Saved data entries
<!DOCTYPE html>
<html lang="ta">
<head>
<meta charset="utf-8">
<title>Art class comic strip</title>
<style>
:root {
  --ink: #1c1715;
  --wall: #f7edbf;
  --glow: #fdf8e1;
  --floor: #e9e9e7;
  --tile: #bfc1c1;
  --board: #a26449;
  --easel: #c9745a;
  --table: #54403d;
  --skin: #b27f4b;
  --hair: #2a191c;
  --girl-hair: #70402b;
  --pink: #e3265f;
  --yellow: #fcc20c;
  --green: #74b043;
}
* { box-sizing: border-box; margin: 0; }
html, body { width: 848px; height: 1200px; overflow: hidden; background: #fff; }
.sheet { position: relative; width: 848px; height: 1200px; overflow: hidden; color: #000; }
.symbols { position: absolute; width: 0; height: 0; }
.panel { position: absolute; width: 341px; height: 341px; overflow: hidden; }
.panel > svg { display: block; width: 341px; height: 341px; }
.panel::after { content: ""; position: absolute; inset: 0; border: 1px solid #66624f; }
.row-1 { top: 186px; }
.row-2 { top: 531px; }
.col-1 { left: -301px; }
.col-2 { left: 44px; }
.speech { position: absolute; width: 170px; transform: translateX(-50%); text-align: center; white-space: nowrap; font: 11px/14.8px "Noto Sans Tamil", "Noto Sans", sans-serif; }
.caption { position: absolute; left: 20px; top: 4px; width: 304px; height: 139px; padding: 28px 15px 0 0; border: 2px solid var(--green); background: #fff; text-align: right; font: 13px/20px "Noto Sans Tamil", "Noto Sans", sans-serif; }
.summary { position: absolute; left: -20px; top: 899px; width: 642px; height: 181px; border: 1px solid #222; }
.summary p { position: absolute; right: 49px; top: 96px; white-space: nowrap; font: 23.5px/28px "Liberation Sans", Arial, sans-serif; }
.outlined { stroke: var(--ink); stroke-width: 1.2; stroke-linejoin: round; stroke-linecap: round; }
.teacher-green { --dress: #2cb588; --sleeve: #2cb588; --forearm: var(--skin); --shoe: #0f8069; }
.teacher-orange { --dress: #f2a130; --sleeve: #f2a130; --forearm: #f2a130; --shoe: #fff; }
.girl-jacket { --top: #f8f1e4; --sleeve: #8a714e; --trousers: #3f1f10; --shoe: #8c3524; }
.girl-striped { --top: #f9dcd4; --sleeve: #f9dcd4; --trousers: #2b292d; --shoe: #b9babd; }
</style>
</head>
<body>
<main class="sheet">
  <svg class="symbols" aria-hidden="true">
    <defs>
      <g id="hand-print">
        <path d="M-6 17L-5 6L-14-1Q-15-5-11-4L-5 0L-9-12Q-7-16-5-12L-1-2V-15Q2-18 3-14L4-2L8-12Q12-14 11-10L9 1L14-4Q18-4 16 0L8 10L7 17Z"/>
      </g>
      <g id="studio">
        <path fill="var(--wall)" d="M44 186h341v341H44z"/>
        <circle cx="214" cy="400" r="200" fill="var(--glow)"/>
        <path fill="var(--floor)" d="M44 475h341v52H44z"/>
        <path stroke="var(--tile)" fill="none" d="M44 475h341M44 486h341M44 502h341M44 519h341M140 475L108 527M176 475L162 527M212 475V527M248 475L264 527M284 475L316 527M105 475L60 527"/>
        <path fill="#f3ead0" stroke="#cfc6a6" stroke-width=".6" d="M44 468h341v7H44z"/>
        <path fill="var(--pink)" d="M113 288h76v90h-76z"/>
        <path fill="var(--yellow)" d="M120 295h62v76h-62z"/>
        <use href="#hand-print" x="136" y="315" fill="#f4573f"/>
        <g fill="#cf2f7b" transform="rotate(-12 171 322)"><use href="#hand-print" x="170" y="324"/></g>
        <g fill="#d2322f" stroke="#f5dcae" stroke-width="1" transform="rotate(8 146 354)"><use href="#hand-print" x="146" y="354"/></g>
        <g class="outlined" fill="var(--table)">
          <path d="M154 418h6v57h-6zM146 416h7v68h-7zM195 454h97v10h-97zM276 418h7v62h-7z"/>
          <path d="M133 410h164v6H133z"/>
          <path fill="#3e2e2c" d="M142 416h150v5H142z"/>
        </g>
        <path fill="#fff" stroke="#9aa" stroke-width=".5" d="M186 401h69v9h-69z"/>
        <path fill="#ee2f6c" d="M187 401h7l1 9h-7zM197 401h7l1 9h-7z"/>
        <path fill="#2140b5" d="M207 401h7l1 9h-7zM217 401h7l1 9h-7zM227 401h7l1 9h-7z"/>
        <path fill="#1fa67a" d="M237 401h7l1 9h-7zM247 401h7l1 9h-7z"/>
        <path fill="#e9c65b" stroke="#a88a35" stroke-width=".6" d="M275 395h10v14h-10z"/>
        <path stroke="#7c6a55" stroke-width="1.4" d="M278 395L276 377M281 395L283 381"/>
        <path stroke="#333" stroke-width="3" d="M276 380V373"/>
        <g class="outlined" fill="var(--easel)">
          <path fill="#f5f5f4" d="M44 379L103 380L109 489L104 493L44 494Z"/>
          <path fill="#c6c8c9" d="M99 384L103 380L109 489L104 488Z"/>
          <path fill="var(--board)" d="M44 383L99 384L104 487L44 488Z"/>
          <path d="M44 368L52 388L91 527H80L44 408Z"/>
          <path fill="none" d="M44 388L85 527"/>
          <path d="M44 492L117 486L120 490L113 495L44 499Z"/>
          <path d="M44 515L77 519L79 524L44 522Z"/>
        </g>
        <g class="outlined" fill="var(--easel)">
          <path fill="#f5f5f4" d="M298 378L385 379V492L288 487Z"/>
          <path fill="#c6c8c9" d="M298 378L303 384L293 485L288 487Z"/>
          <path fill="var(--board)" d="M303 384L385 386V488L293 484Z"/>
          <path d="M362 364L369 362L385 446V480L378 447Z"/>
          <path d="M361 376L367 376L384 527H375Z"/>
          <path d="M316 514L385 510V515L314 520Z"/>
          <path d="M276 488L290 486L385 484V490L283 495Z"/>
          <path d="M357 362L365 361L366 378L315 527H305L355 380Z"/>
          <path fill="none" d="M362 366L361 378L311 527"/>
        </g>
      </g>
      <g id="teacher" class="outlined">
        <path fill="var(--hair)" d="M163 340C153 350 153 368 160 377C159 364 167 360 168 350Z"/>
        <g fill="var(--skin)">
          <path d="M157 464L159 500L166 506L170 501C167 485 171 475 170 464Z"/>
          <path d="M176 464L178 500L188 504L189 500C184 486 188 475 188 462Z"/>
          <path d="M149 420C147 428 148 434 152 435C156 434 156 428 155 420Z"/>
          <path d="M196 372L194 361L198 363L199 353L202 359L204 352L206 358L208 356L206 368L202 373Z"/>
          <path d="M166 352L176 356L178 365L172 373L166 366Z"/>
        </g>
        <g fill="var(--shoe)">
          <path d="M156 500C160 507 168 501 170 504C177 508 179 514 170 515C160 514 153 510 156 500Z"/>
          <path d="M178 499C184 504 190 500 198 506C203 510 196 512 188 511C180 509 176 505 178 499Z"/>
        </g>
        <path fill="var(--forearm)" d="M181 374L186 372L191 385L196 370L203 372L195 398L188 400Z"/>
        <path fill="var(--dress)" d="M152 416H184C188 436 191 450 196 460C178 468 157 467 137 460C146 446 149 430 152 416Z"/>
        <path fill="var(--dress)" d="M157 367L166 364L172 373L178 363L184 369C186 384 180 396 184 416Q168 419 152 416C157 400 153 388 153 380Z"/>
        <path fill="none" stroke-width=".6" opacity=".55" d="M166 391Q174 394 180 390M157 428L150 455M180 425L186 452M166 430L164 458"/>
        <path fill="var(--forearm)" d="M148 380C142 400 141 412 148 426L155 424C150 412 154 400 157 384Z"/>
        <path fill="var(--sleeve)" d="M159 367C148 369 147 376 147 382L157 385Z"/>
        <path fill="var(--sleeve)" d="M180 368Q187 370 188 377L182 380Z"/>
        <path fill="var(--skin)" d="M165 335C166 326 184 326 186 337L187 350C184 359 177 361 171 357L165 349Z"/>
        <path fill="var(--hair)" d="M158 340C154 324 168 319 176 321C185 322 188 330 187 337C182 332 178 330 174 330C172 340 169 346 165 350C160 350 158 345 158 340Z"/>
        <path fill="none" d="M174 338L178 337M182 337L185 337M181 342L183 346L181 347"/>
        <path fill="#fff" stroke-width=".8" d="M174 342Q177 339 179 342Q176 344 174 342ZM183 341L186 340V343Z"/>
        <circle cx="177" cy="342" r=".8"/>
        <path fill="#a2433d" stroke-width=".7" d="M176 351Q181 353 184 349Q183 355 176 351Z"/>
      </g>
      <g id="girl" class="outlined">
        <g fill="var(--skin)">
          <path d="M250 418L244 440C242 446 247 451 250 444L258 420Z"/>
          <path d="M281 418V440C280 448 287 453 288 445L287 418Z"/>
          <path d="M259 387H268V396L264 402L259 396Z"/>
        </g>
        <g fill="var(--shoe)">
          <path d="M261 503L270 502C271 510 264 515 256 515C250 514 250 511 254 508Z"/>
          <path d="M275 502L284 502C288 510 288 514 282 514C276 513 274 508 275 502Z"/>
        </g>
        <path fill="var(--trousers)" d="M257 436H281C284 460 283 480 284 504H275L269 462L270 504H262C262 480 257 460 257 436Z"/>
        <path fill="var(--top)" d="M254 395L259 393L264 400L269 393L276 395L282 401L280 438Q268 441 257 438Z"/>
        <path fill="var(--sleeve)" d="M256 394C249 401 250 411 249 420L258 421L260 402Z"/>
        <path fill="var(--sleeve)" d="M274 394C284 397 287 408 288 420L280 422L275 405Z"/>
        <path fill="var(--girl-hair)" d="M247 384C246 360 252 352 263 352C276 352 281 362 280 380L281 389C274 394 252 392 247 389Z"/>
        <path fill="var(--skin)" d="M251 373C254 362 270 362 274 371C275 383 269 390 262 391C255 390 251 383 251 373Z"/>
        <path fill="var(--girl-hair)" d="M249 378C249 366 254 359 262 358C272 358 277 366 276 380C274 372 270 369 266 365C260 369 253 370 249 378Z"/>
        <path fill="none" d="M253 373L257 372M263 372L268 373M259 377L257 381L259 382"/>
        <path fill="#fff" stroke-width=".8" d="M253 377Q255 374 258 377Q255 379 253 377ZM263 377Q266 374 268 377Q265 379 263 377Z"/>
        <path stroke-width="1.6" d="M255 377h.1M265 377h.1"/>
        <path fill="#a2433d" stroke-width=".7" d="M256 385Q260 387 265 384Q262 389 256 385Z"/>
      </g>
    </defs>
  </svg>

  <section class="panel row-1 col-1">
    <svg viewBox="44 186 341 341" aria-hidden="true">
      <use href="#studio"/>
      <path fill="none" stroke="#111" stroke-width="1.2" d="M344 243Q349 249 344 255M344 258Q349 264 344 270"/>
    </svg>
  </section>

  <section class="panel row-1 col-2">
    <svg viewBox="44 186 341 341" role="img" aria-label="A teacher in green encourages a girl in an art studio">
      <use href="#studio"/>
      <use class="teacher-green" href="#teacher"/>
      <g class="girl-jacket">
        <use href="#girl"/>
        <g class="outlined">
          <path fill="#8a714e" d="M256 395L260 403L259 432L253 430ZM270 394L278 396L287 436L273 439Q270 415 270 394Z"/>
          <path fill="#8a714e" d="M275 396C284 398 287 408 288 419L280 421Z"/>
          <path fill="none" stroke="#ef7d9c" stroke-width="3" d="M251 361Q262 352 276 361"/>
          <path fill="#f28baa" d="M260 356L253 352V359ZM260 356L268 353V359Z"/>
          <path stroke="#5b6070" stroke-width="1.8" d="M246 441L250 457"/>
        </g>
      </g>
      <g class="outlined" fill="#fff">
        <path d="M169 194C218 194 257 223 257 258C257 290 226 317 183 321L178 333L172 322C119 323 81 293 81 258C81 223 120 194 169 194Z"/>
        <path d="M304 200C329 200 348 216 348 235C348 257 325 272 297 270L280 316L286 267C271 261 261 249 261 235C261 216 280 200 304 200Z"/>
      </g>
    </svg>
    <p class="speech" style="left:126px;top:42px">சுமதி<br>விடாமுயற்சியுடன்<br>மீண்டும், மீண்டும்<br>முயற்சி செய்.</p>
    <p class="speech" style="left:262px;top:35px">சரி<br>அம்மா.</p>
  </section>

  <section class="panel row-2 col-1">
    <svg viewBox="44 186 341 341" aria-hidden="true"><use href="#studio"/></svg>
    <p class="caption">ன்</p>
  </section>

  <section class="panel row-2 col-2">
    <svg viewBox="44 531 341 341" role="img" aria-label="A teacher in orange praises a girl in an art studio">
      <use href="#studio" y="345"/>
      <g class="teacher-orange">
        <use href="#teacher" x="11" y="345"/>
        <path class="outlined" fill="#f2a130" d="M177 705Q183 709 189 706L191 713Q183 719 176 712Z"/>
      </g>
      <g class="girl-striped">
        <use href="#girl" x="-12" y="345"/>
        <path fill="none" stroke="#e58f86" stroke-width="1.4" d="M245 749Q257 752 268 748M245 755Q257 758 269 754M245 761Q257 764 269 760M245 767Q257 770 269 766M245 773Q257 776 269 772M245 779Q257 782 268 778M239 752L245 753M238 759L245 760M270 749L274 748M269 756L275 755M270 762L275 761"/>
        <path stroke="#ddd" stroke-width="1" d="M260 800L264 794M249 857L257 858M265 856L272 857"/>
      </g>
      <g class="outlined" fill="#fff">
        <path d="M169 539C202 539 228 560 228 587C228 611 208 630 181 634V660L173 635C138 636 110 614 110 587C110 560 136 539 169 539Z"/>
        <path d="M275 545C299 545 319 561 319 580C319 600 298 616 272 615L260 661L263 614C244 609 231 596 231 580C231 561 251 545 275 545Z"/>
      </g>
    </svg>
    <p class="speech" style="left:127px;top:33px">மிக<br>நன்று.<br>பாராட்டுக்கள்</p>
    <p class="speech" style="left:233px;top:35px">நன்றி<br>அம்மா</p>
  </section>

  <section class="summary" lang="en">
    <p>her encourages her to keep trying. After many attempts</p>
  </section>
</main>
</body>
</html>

DIRECTIONS FOR THIS TASK:
There is a run of lines above from the one with "378C249 366 254" to the one with "194C218 194 257"; print exactly that run, both ends included, and nothing else.

RESULT:
        <path fill="var(--girl-hair)" d="M249 378C249 366 254 359 262 358C272 358 277 366 276 380C274 372 270 369 266 365C260 369 253 370 249 378Z"/>
        <path fill="none" d="M253 373L257 372M263 372L268 373M259 377L257 381L259 382"/>
        <path fill="#fff" stroke-width=".8" d="M253 377Q255 374 258 377Q255 379 253 377ZM263 377Q266 374 268 377Q265 379 263 377Z"/>
        <path stroke-width="1.6" d="M255 377h.1M265 377h.1"/>
        <path fill="#a2433d" stroke-width=".7" d="M256 385Q260 387 265 384Q262 389 256 385Z"/>
      </g>
    </defs>
  </svg>

  <section class="panel row-1 col-1">
    <svg viewBox="44 186 341 341" aria-hidden="true">
      <use href="#studio"/>
      <path fill="none" stroke="#111" stroke-width="1.2" d="M344 243Q349 249 344 255M344 258Q349 264 344 270"/>
    </svg>
  </section>

  <section class="panel row-1 col-2">
    <svg viewBox="44 186 341 341" role="img" aria-label="A teacher in green encourages a girl in an art studio">
      <use href="#studio"/>
      <use class="teacher-green" href="#teacher"/>
      <g class="girl-jacket">
        <use href="#girl"/>
        <g class="outlined">
          <path fill="#8a714e" d="M256 395L260 403L259 432L253 430ZM270 394L278 396L287 436L273 439Q270 415 270 394Z"/>
          <path fill="#8a714e" d="M275 396C284 398 287 408 288 419L280 421Z"/>
          <path fill="none" stroke="#ef7d9c" stroke-width="3" d="M251 361Q262 352 276 361"/>
          <path fill="#f28baa" d="M260 356L253 352V359ZM260 356L268 353V359Z"/>
          <path stroke="#5b6070" stroke-width="1.8" d="M246 441L250 457"/>
        </g>
      </g>
      <g class="outlined" fill="#fff">
        <path d="M169 194C218 194 257 223 257 258C257 290 226 317 183 321L178 333L172 322C119 323 81 293 81 258C81 223 120 194 169 194Z"/>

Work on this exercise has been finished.